It's important that people interacting with equine animals have a sufficient level of knowledge, skill and confidence in executing safe and welfare-friendly handling and restraint techniques. We believe equine animals can and should be managed without fear, force or harmful punishment.
To make a lasting difference to future generations of animals, our veterinary teams work to strengthen existing healthcare infrastructures.
This manual is a guide to improving the welfare of working animals through collective action, while taking into account the context of different target populations in terms of welfare risks to working animals and the vulnerability of their owners’ livelihoods.
On 16 November 2015, international and national policy stakeholders, researchers and civil society organisations gathered in London for a Brooke-hosted policy conference highlighting the multiple contributions of livestock to livelihoods and national economies.
The Kenyan team has shared several pieces of work at international scientific conferences.
This report is part of our policy and research to increase knowledge of the links between working equine welfare and human welfare. It focuses on the economic contributions of working horses, mules and donkeys to household incomes and aims to highlight to policymakers that these animals are financially benefiting their owners.
Our work with horses, donkeys and their owners in Petra Park in Jordan is a clear example of how our continually evolving approach to animal welfare is making a long-term impact and changing the way people think about and treat their animals
In 2013 Brooke initiated the Voices from Women research project to explore the role of working horses, mules and donkeys in supporting the lives of women from the perspectives of the women themselves.
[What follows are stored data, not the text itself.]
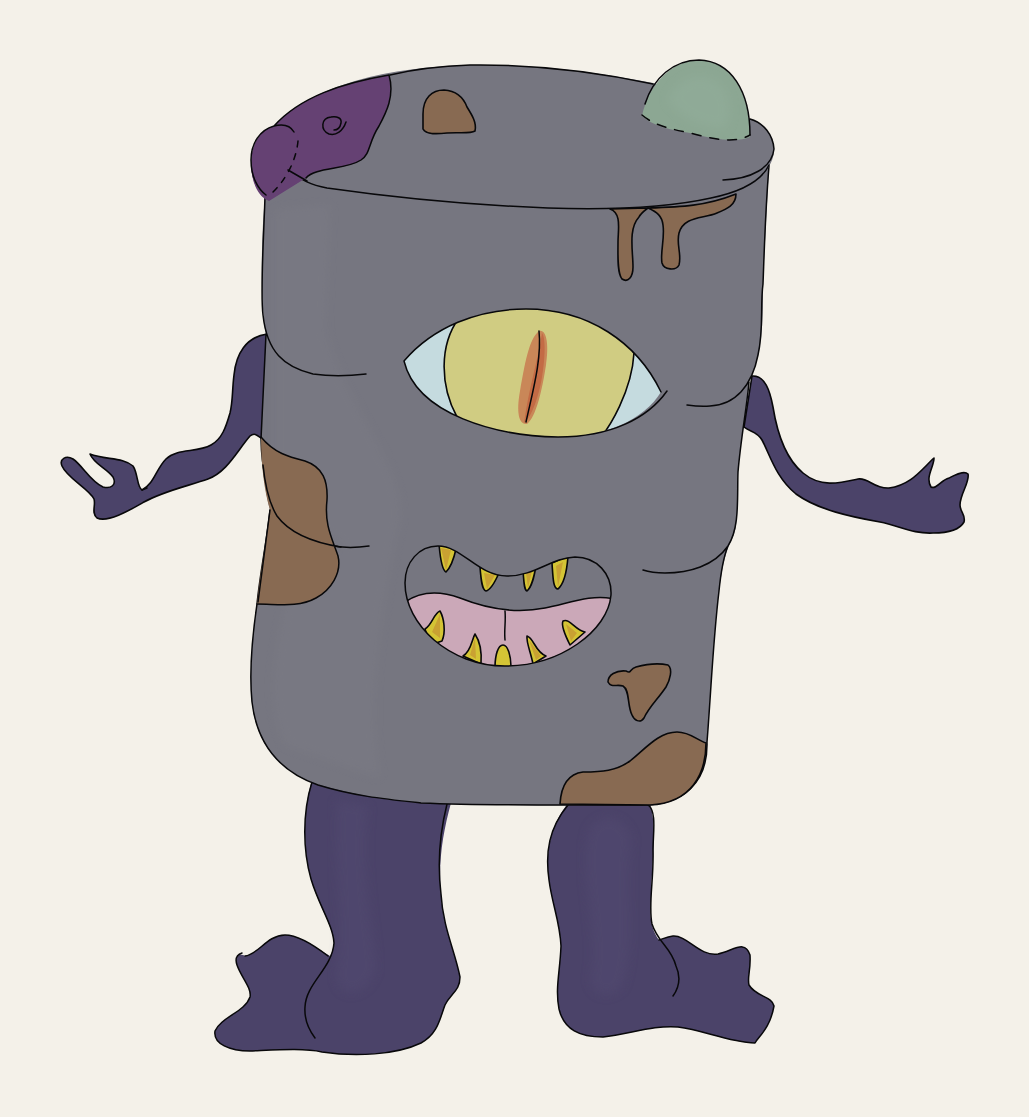
<!DOCTYPE html>
<html lang="en">
<head>
<meta charset="utf-8">
<title>Barrel monster</title>
<style>
:root {
  --paper: #f4f1e9;
  --ink: #08080a;
  --metal: #767680;
  --metal-light: #7c7c85;
  --limb: #4b4369;
  --limb-light: #51486f;
  --rust: #886a52;
  --plum: #654173;
  --plum-light: #6b4879;
  --moss: #8ca793;
  --moss-light: #93ae9b;
  --iris: #d0cc82;
  --sclera: #c5dbdf;
  --pupil: #c98758;
  --pupil-core: #c36b45;
  --tongue: #cba8b8;
  --tooth: #d4c435;
  --tooth-shade: #c9a132;
}
html, body { margin: 0; height: 100%; overflow: hidden; background: var(--paper); }
svg { display: block; width: 1029px; height: 1117px; }
path, circle { stroke-linecap: round; stroke-linejoin: round; }
.outlined { stroke: var(--ink); stroke-width: 1.6; }
.line { fill: none; stroke: var(--ink); stroke-width: 1.5; }
.dashed { stroke-dasharray: 9 9; }
.limb { fill: var(--limb); }
.limb-tone { fill: var(--limb-light); opacity: .6; }
.metal { fill: var(--metal); }
.metal-tone { fill: var(--metal-light); opacity: .45; }
.rust { fill: var(--rust); }
.plum { fill: var(--plum); }
.moss { fill: var(--moss); }
.tooth { fill: var(--tooth); }
.tooth-shade { fill: var(--tooth-shade); }
</style>
</head>
<body>
<svg viewBox="0 0 1029 1117" role="img" aria-label="One-eyed barrel monster with purple arms and legs">
  <defs>
    <clipPath id="eye-opening"><path d="M404 361C433 327 478 309 526 309C588 309 637 342 661 392C644 420 605 437 558 437C497 436 417 415 404 361Z"/></clipPath>
    <clipPath id="mouth-opening"><path d="M405 583C405 562 419 546 438 546C462 546 478 576 507 576C535 576 551 558 575 557C597 557 612 574 611 595C608 631 560 666 505 666C450 666 405 625 405 583Z"/></clipPath>
    <filter id="soft" x="-20%" y="-20%" width="140%" height="140%"><feGaussianBlur stdDeviation="5"/></filter>
  </defs>

  <rect width="1029" height="1117" fill="var(--paper)"/>

  <g id="arms">
    <path class="limb outlined" d="M267 334C246 337 236 354 234 375C232 391 233 401 230 413C226 427 222 439 211 445C197 453 177 448 166 459C156 469 154 484 142 490C137 488 138 473 133 466C123 457 105 460 90 454C94 464 106 468 113 477C117 485 111 489 103 487C90 481 83 466 73 459C66 455 59 459 62 466C67 478 89 489 94 499C96 505 91 513 97 518C108 523 130 510 144 502C164 491 188 486 208 479C227 472 237 451 250 436C256 431 259 438 266 441Z"/>
    <path class="line" d="M142 490L147 488"/>
    <path class="limb outlined" d="M752 376C765 375 770 391 773 407C777 432 786 459 803 473C821 488 840 483 858 479C868 477 874 489 889 488C911 485 921 470 934 458C934 467 925 477 931 487C936 490 941 480 949 478C955 475 964 470 968 474C970 482 960 494 960 505C960 512 966 515 964 522C959 531 946 533 933 533C913 534 900 526 880 522C852 517 818 510 796 494C776 478 770 455 762 440C757 431 750 432 744 427Z"/>
  </g>

  <g id="legs">
    <path class="limb" d="M312 780C303 809 303 848 310 875C317 904 333 924 334 944C333 949 332 953 330 956C318 949 300 935 285 935C267 935 258 955 245 956C241 953 235 955 236 962C239 974 251 985 250 997C246 1012 221 1017 215 1031C213 1044 230 1051 250 1051C276 1050 304 1048 322 1052C355 1057 396 1055 421 1043C438 1034 440 1018 445 1005C451 993 460 991 460 977C455 951 443 928 441 894C438 862 443 832 451 803Z"/>
    <path class="limb-tone" filter="url(#soft)" d="M337 800L368 806C360 870 374 930 376 970C365 1000 336 1000 336 973C345 930 332 850 337 800Z"/>
    <path class="line" d="M312 782C302 814 303 851 311 879C319 906 333 925 334 943C332 969 306 983 305 1007C304 1021 309 1030 315 1038"/>
    <path class="line" d="M328 956C315 946 299 935 285 935C267 935 258 955 245 956M242 953C236 955 235 959 237 965C241 977 252 988 250 997C245 1012 221 1017 215 1031C213 1044 230 1051 250 1051C276 1050 304 1048 322 1052C355 1057 396 1055 421 1043C438 1034 440 1018 445 1005C451 993 460 991 460 977C455 951 443 928 441 894C437 861 440 832 447 804"/>
    <path class="limb" d="M568 803C551 825 545 850 549 880C552 904 560 922 561 946C560 972 555 988 559 1009C564 1030 580 1037 603 1037C630 1034 653 1025 678 1027C704 1030 727 1042 755 1043C758 1037 770 1029 774 1006C772 996 756 997 749 985C747 977 751 970 750 955C745 939 733 951 718 954C700 957 687 935 673 936C666 937 663 939 659 940C652 931 649 917 651 901C651 869 658 830 650 803Z"/>
    <path class="limb-tone" filter="url(#soft)" d="M589 830C604 808 626 818 632 839C624 890 637 945 622 987C610 1000 592 996 590 980C600 930 577 873 589 830Z"/>
    <path class="line" d="M568 805C549 828 545 852 549 880C552 904 560 922 561 946C560 972 555 988 559 1009C564 1030 580 1037 603 1037C630 1034 653 1025 678 1027C704 1030 727 1042 755 1043C758 1037 770 1029 774 1006C772 996 756 997 749 985C747 977 751 970 750 955C745 939 733 951 718 954C700 957 687 935 673 936C666 937 663 939 659 940M648 805C657 811 653 834 653 850C654 880 648 905 652 924C658 943 671 947 676 966C681 977 680 986 673 996"/>
  </g>

  <g id="barrel">
    <path class="metal" d="M265 196C261 240 260 300 266 335L261 439C262 470 266 495 270 510C267 540 260 573 257 604C252 638 249 672 252 702C256 745 281 774 323 786C357 795 384 800 421 803C496 806 568 805 642 805C685 805 708 781 707 742C711 692 713 641 719 591C722 571 724 555 731 541C740 526 736 500 738 472C741 437 747 406 749 380C764 355 763 310 763 280L769 166L700 100L300 130Z"/>
    <path class="metal-tone" filter="url(#soft)" d="M275 210L330 205L325 330C350 420 420 480 395 540C378 630 367 710 380 778L285 745C262 690 279 650 285 600L345 545L275 500Z"/>
    <path class="line" d="M265 196C264 233 260 291 263 315C267 352 284 367 313 374C333 377 350 376 366 374M266 334L261 439C262 496 284 536 327 545C341 548 356 548 369 546M270 510C267 540 260 573 257 604C252 638 249 672 252 702C257 745 281 772 318 785C354 796 384 799 421 803C496 806 568 805 642 805C685 805 708 781 707 742C711 692 713 641 719 591C721 571 723 558 728 546M769 166C765 215 764 260 763 284C760 306 764 329 758 355C752 386 735 405 710 406C701 407 694 406 687 405M749 382C747 406 741 437 738 472C737 498 740 527 728 546C714 566 689 573 665 573C656 573 649 572 643 570"/>
  </g>

  <g id="lid">
    <path class="metal" d="M274 126C313 84 390 67 470 65C542 64 602 73 653 83L750 119C764 123 773 135 774 149C774 174 746 191 711 198C666 208 607 210 548 208C468 205 390 197 327 188C311 185 301 180 288 170Z"/>
    <path class="line" d="M390 75C419 68 442 66 470 65C542 64 602 73 653 84M750 119C764 123 773 135 774 149C772 168 751 179 723 180M769 165C760 184 735 193 711 198C666 208 607 210 548 208C468 205 390 197 327 188C311 185 301 180 288 170"/>
  </g>

  <g id="rust-patches">
    <path class="rust outlined" d="M423 114C423 98 432 90 444 90C458 91 464 99 467 107C472 115 477 123 475 131C470 134 458 132 447 133C438 134 426 135 423 129Z"/>
    <path class="rust outlined" d="M610 209C622 213 618 230 618 242C618 255 617 273 622 279C628 283 633 277 633 267C633 251 628 229 639 217C641 213 644 211 648 208Z"/>
    <path class="rust outlined" d="M648 208C657 212 662 216 663 225C665 238 660 253 662 263C664 270 676 271 679 265C682 254 676 245 679 233C684 216 703 219 717 213C727 209 736 205 736 194C706 206 681 207 648 208Z"/>
    <path class="rust" d="M261 437C274 453 289 457 305 461C323 467 328 481 327 500C324 526 333 540 338 556C342 573 331 590 316 598C298 608 278 604 257 604C260 570 267 540 270 510C264 490 261 464 261 437Z"/>
    <path class="line" d="M261 437C274 453 289 457 305 461C323 467 328 481 327 500C324 526 333 540 338 556C342 573 331 590 316 598C298 608 278 604 257 604M263 465C265 485 269 503 277 516C291 535 316 543 341 547M270 510L258 602"/>
    <path class="rust outlined" d="M608 682C608 675 616 670 626 671C632 674 629 669 636 667C647 664 659 663 668 665C673 669 670 680 666 687C658 699 649 707 644 718C640 724 634 720 632 715C627 705 630 690 623 686C617 684 611 688 608 682Z"/>
    <path class="rust outlined" d="M560 804C561 787 567 774 583 772C602 772 616 771 630 761C646 748 659 732 677 732C690 732 697 740 706 743C706 773 692 803 650 805Z"/>
  </g>

  <g id="slime-lumps">
    <path class="plum" d="M274 126C300 97 342 83 389 75C394 96 386 113 379 126C368 143 371 153 361 160C346 170 315 167 306 178L269 201C256 196 249 177 252 154C255 139 262 129 274 126Z"/>
    <path class="plum" fill="var(--plum-light)" d="M274 126C290 122 299 130 298 142C298 164 284 190 267 197C253 190 249 171 252 154C255 139 262 129 274 126Z"/>
    <path class="line" d="M274 126C300 97 342 83 389 75C395 96 386 113 379 126C368 143 371 153 361 160C346 170 315 167 306 178M294 132C290 125 282 124 274 126C260 130 251 143 251 160C251 177 258 189 266 195M288 170L307 181"/>
    <path class="line" d="M298 141C297 152 293 164 287 174C281 184 277 188 269 196" stroke-dasharray="6 7"/>
    <path class="line" d="M346 122C343 131 336 136 329 134C320 130 321 118 331 117C337 116 342 118 341 123C340 128 337 130 334 130"/>
    <path class="moss" d="M642 116C649 84 672 60 699 60C731 61 750 91 750 137C737 143 713 139 690 133C671 130 653 126 642 116Z"/>
    <path fill="var(--moss-light)" opacity=".5" filter="url(#soft)" d="M668 100C677 76 705 68 722 86C732 99 731 119 725 128C704 128 683 121 668 100Z"/>
    <path class="line" d="M645 104C653 78 674 60 699 60C731 61 750 91 750 135"/>
    <path class="line dashed" d="M642 115C655 126 671 129 690 133C713 139 735 144 750 135"/>
  </g>

  <g id="eye">
    <g clip-path="url(#eye-opening)">
      <rect x="400" y="300" width="270" height="145" fill="var(--sclera)"/>
      <path class="outlined" fill="var(--iris)" d="M459 318C439 345 440 386 457 417L500 450H590C612 428 632 388 634 353L600 290H480Z"/>
      <path fill="var(--pupil)" d="M539 331C547 329 549 346 546 365C542 391 536 417 527 424C517 425 517 407 520 391C525 363 529 339 539 331Z"/>
      <path fill="var(--pupil-core)" d="M542 333C546 338 545 360 542 377C538 401 530 419 524 423C529 387 538 360 542 333Z"/>
      <path class="line" d="M539 331C542 360 532 394 526 422"/>
    </g>
    <path class="line" d="M661 392C637 342 588 309 526 309C478 309 433 327 404 361C417 415 497 436 558 437C611 437 648 418 667 391"/>
  </g>

  <g id="mouth">
    <g clip-path="url(#mouth-opening)">
      <path class="outlined" fill="var(--tongue)" d="M400 606C416 592 435 589 460 598C490 610 520 613 545 608C570 603 590 594 615 599V670H400Z"/>
      <path class="line" d="M505 611C506 622 504 629 505 640"/>
      <g id="upper-teeth">
        <path class="tooth outlined" d="M439 544C440 556 442 570 446 572C451 567 454 558 456 549Z"/>
        <path class="tooth outlined" d="M480 567C481 580 482 590 486 591C491 590 495 582 499 573Z"/>
        <path class="tooth outlined" d="M523 571C524 582 524 590 527 591C532 587 534 577 536 566Z"/>
        <path class="tooth outlined" d="M552 563C553 577 553 589 558 589C565 583 567 570 568 556Z"/>
        <path class="tooth-shade" d="M441 548L446 570L451 550ZM484 573L487 589L495 575ZM526 573L528 588L532 571ZM556 566L558 587L563 562Z"/>
      </g>
      <g id="lower-teeth">
        <path class="tooth outlined" d="M425 629C432 625 434 613 440 611C444 618 446 632 442 641L430 645Z"/>
        <path class="tooth outlined" d="M463 656C471 652 472 639 475 634C479 640 482 651 481 664Z"/>
        <path class="tooth outlined" d="M495 668C495 655 498 645 503 645C508 645 511 656 511 668Z"/>
        <path class="tooth outlined" d="M533 664C531 653 526 642 527 636C534 638 535 652 546 656Z"/>
        <path class="tooth outlined" d="M570 645C566 637 561 625 563 621C570 618 575 630 585 632Z"/>
        <path class="tooth-shade" d="M432 632L440 614L440 638ZM470 655L475 638L476 659ZM536 660L529 640L541 656ZM571 641L566 624L577 633Z"/>
      </g>
    </g>
    <path class="line" d="M405 583C405 562 419 546 438 546C462 546 478 576 507 576C535 576 551 558 575 557C597 557 612 574 611 595C608 631 560 666 505 666C450 666 405 625 405 583Z"/>
  </g>
</svg>
</body>
</html>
In 2014 Brooke undertook an assessment of several coal mine sites in Choa Saidan Shah in Pakistan, interviewing donkey owners and other mine workers.
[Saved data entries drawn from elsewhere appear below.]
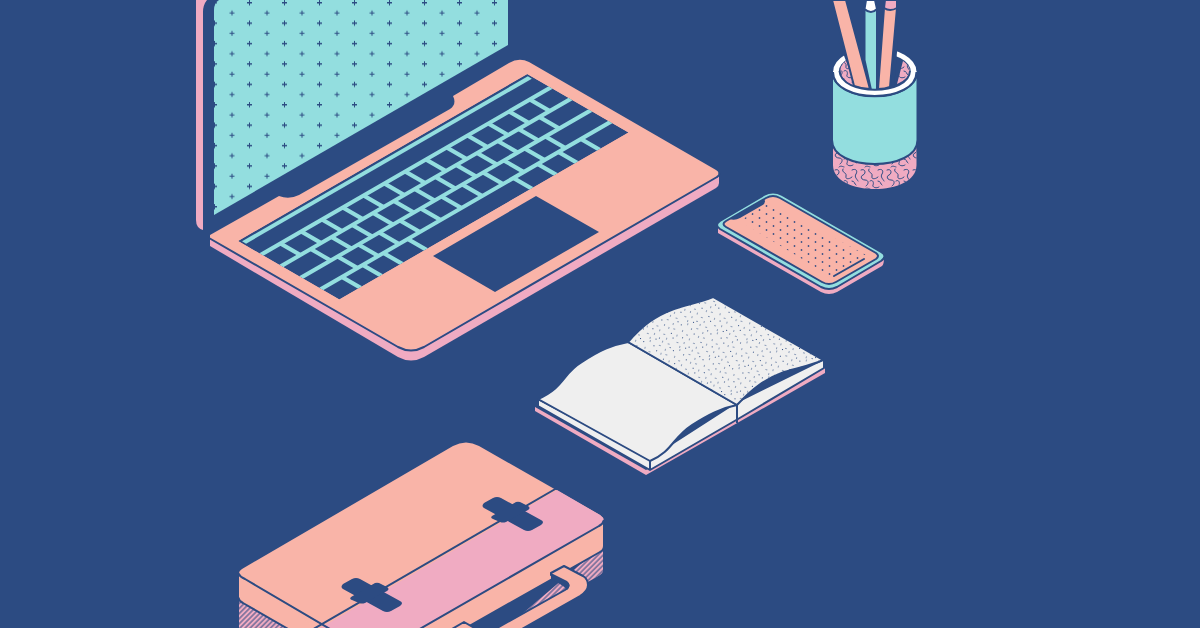
<!DOCTYPE html>
<html lang="en">
<head>
<meta charset="utf-8">
<title>Isometric desk</title>
<style>
:root{--navy:#2c4b82;--peach:#f9b4a8;--pink:#f0abc2;--teal:#93dedf;--paper:#efefef;--white:#fff}
html,body{margin:0;height:100%;overflow:hidden;background:var(--navy)}
svg{display:block;width:1200px;height:628px}
.navy{fill:var(--navy)}.peach{fill:var(--peach)}.pink{fill:var(--pink)}.teal{fill:var(--teal)}.paper{fill:var(--paper)}.white{fill:var(--white)}
.line{fill:none;stroke:var(--navy);stroke-width:2;stroke-linejoin:round}
.outlined{stroke:var(--navy);stroke-width:2;stroke-linejoin:round}
.key-line{fill:none;stroke:var(--teal);stroke-width:4.6}
.mark{fill:none;stroke:var(--navy);stroke-width:1}
</style>
</head>
<body>
<svg viewBox="0 0 1200 628" role="img" aria-label="Isometric laptop, pencil cup, phone, open notebook and briefcase">
<defs>
  <pattern id="plus-dots" width="35" height="20.4" patternUnits="userSpaceOnUse" patternTransform="translate(223 3)">
    <path class="mark" d="M6.5 10h5M9 7.5v5M24 20h5M26.5 17.5v2.9M24 0h5M26.5 0v2.5"/>
  </pattern>
  <pattern id="phone-dots" width="14" height="8" patternUnits="userSpaceOnUse">
    <path class="mark" d="M2.500 2h2M3.500 1v2M9.500 6h2M10.500 5v2" opacity=".75"/>
  </pattern>
  <pattern id="speckle" width="31" height="27" patternUnits="userSpaceOnUse" patternTransform="rotate(17)">
    <path class="mark" d="M2 3l1 1M8 1h1M13 5l1-1M19 2v1M25 5h1M29 1l1 1M5 9h1M11 11v1M17 8l1 1M22 10h1M28 9v1M1 15h1M7 16l1-1M14 15h1M20 17v1M26 14l1 1M4 21v1M10 20h1M16 22l1 1M23 21h1M29 19l1-1M7 25h1M13 25l1-1M20 25h1M27 25v1"/>
  </pattern>
  <pattern id="squiggle" width="26" height="22" patternUnits="userSpaceOnUse" patternTransform="translate(833 146)">
    <path class="mark" stroke-linecap="round" d="M2 2c5-2 5 4 2 5s-2 5 2 5 4 4 1 6M10 1c-2 4 4 3 3 7s4 3 6 1M11 13c3-2 4 2 3 4s3 4 6 2M19 2c4-2 6 1 4 4s1 5 2 7M19 13c3 0 2 3 4 4M6 21c2-2 4 0 5 0"/>
  </pattern>
  <pattern id="hatch" width="5" height="3.600" patternUnits="userSpaceOnUse" patternTransform="rotate(-45)">
    <path class="mark" d="M0 1.800h5" stroke-width=".8"/>
  </pattern>
  <clipPath id="keyboard-edge"><rect width="334" height="117"/></clipPath>
  <g id="clasp" class="navy">
    <path d="M484 503l9-5q4-2 8 0l40 22q4 2 0 5l-9 5q-4 2-8 0l-40-22q-3-2 0-5z"/>
    <path d="M492 516l24-14q3-1 6 1l6 3q3 2 0 4l-22 12q-3 1-6 0l-7-3q-3-1-1-3z"/>
  </g>
</defs>

<rect class="navy" width="1200" height="628"/>

<g id="laptop">
  <path class="pink" d="M196 0H207Q203 5 203 12V230Q196 228 196 220z"/>
  <path id="screen" class="teal" d="M214 10Q214 3 219 0H508V45L214 215z"/>
  <path fill="url(#plus-dots)" d="M214 10Q214 3 219 0H508V45L214 215z"/>
  <path id="base-side" class="pink" d="M210 237V246L398 357Q411 364 424 357L716 188Q719 186 719 183V174z"/>
  <path id="base-top" class="peach" d="M210 235L279 196Q289 200 299 195L450 109Q457 104 453 96L509 63Q519 57 529 62L716 170Q721 173 716 177L423 346Q411 353 399 346L210 238z"/>
  <path class="line" d="M209 238L398 347Q411 354 424 347L717 177Q719 176 720 173" stroke-width="2.500"/>
  <g id="keyboard" transform="matrix(.866 -.5 .866 .5 238 241)" clip-path="url(#keyboard-edge)">
    <rect class="navy" width="334" height="117"/>
    <path class="key-line" d="M2 5H332"/>
    <path class="key-line" d="M0 27H334M0 50H334M0 73H334M0 96H334"/>
    <path class="key-line" d="M22 27V50M46 27V50M70 27V50M94 27V50M118 27V50M142 27V50M166 27V50M190 27V50M214 27V50M238 27V50M262 27V50M286 27V50M310 27V50"/>
    <path class="key-line" d="M34 50V73M58 50V73M82 50V73M106 50V73M130 50V73M154 50V73M178 50V73M202 50V73M226 50V73M250 50V73M274 50V73M298 50V73"/>
    <path class="key-line" d="M42 73V96M66 73V96M90 73V96M114 73V96M138 73V96M162 73V96M186 73V96M210 73V96M234 73V96M258 73V96M282 73V96"/>
    <path class="key-line" d="M24 96V117M48 96V117M72 96V117M100 96V117M222 96V117M250 96V117M274 96V117M300 96V117"/>
  </g>
  <polygon id="trackpad" class="navy" points="433,256 536,196 599,232 495,292"/>
</g>

<g id="pencil-cup">
  <path class="pink" d="M833 146V165C833 197 916.500 197 916.500 165V146z"/>
  <path fill="url(#squiggle)" d="M833 146V165C833 197 916.500 197 916.500 165V146z"/>
  <path class="teal outlined" d="M832 72V140C832 172 917.500 172 917.500 140V72z"/>
  <ellipse class="white outlined" cx="874.800" cy="71.500" rx="42.600" ry="24.800"/>
  <ellipse class="navy" cx="874.800" cy="71.500" rx="36" ry="19"/>
  <path id="cup-inside" class="pink" d="M848 59Q838 66 841 75Q844 82 854 86zM903 61L897 84Q909 79 910 71Q909 65 903 61z"/>
  <path fill="url(#squiggle)" d="M848 59Q838 66 841 75Q844 82 854 86zM903 61L897 84Q909 79 910 71Q909 65 903 61z"/>
  <path class="navy" d="M838 40H898L894 88Q875 92 856 87z"/>
  <path class="peach outlined" d="M832 0L854 86Q862 89 870 89L846 0z"/>
  <path class="teal outlined" d="M864.500 8V60L871 90H877V8z"/>
  <path class="white outlined" d="M866 0L864.500 9Q871 15 877 9L875 0z"/>
  <path class="peach outlined" d="M884 8L878 89Q885 89 890 87L897 8z"/>
  <path class="pink outlined" d="M885 0L884 8Q890 12 897 8V0z"/>
  <path class="white" d="M833 71C833 104 916.500 104 916.500 71H910C909 96 841 96 839.500 71z"/>
  <path class="line" d="M839.500 71C841 96 909 96 910 71M833 72C833 104 916.500 104 916.500 72"/>
</g>

<g id="phone">
  <path class="pink" d="M718 226V233L821 292Q829 296 837 292L882 266Q884 265 884 257z"/>
  <path class="teal outlined" d="M720 221L764 195Q773 190 782 195L881 252Q888 256 881 261L837 287Q829 291 821 287L720 229Q714 225 720 221z"/>
  <path class="peach outlined" d="M726 221L766 198Q773 194 780 198L876 253Q880 256 876 259L836 282Q829 286 822 282L726 227Q721 224 726 221z"/>
  <path fill="url(#phone-dots)" d="M740 221L768 203L868 256L830 276z"/>
  <path class="navy" d="M729 219L764 199Q767 203 761 206L740 218Q735 221 729 219z"/>
  <path class="line" d="M834 276L864 259" stroke-width="3.500" stroke-linecap="round"/>
</g>

<g id="notebook">
  <path id="cover" class="pink" d="M535 407L646 470L825 367V373L646 475L535 411z"/>
  <path class="paper outlined" d="M538 399V406L650 470L738 419L824 368V359L737 402L650 458z"/>
  <path id="left-page" class="paper outlined" d="M538 399C565 387 562 374 582 362C600 350 612 345 628 342L737 405C721 408 708 415 692 425C672 438 673 451 650 461z"/>
  <path id="right-page" class="paper outlined" d="M628 342C643 325 655 316 674 309C690 304 700 302 713 297L823 360C810 366 800 367 784 372C765 379 752 389 737 405z"/>
  <path fill="url(#speckle)" d="M628 342C643 325 655 316 674 309C690 304 700 302 713 297L823 360C810 366 800 367 784 372C765 379 752 389 737 405z"/>
  <path class="line" d="M650 460V469M737 404V423"/>
</g>

<g id="briefcase">
  <path id="body" class="pink" d="M239 590L330 650L480 650L603 545V570Q603 573 600 575L508 628H239z"/>
  <path fill="url(#hatch)" d="M239 590L330 650L480 650L603 545V570Q603 573 600 575L508 628H239z"/>
  <path id="lid-side" class="peach outlined" d="M238 573V597Q239 601 243 603L302 637H450L600 552Q604 550 604 546V520z"/>
  <path id="lid-top" class="peach" d="M242 569L453 446Q466 439 479 446L600 515Q607 520 600 525L411 634H325L242 577Q236 573 242 569z"/>
  <path id="flap" class="pink" d="M557 490L600 515Q607 520 600 525L411 634H310z"/>
  <path class="line" d="M238 573Q240 577 245 579L330 629M604 520Q603 524 599 526L411 634"/>
  <path class="line" d="M557 488L310 631" stroke-width="4.500"/>
  <use href="#clasp"/>
  <use href="#clasp" x="-141" y="81"/>
  <g id="handle">
    <path class="peach outlined" d="M551 573L564 566L583 576Q588 579 588 585Q588 591 580 596L515 633H488L565 590Q571 586 567 583L551 575z"/>
    <path class="navy" d="M551 573L567 581Q572 585 567 590Q566 587 551 579z"/>
    <path class="peach outlined" d="M452 629L464 622L478 630z"/>
  </g>
</g>
</svg>
</body>
</html>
The Brooke India programme includes an active research team, working on topics relating to service providers and community engagement, equine clinical issues and policy-related topics. They aim to share details of their programme’s work at both the national and international level.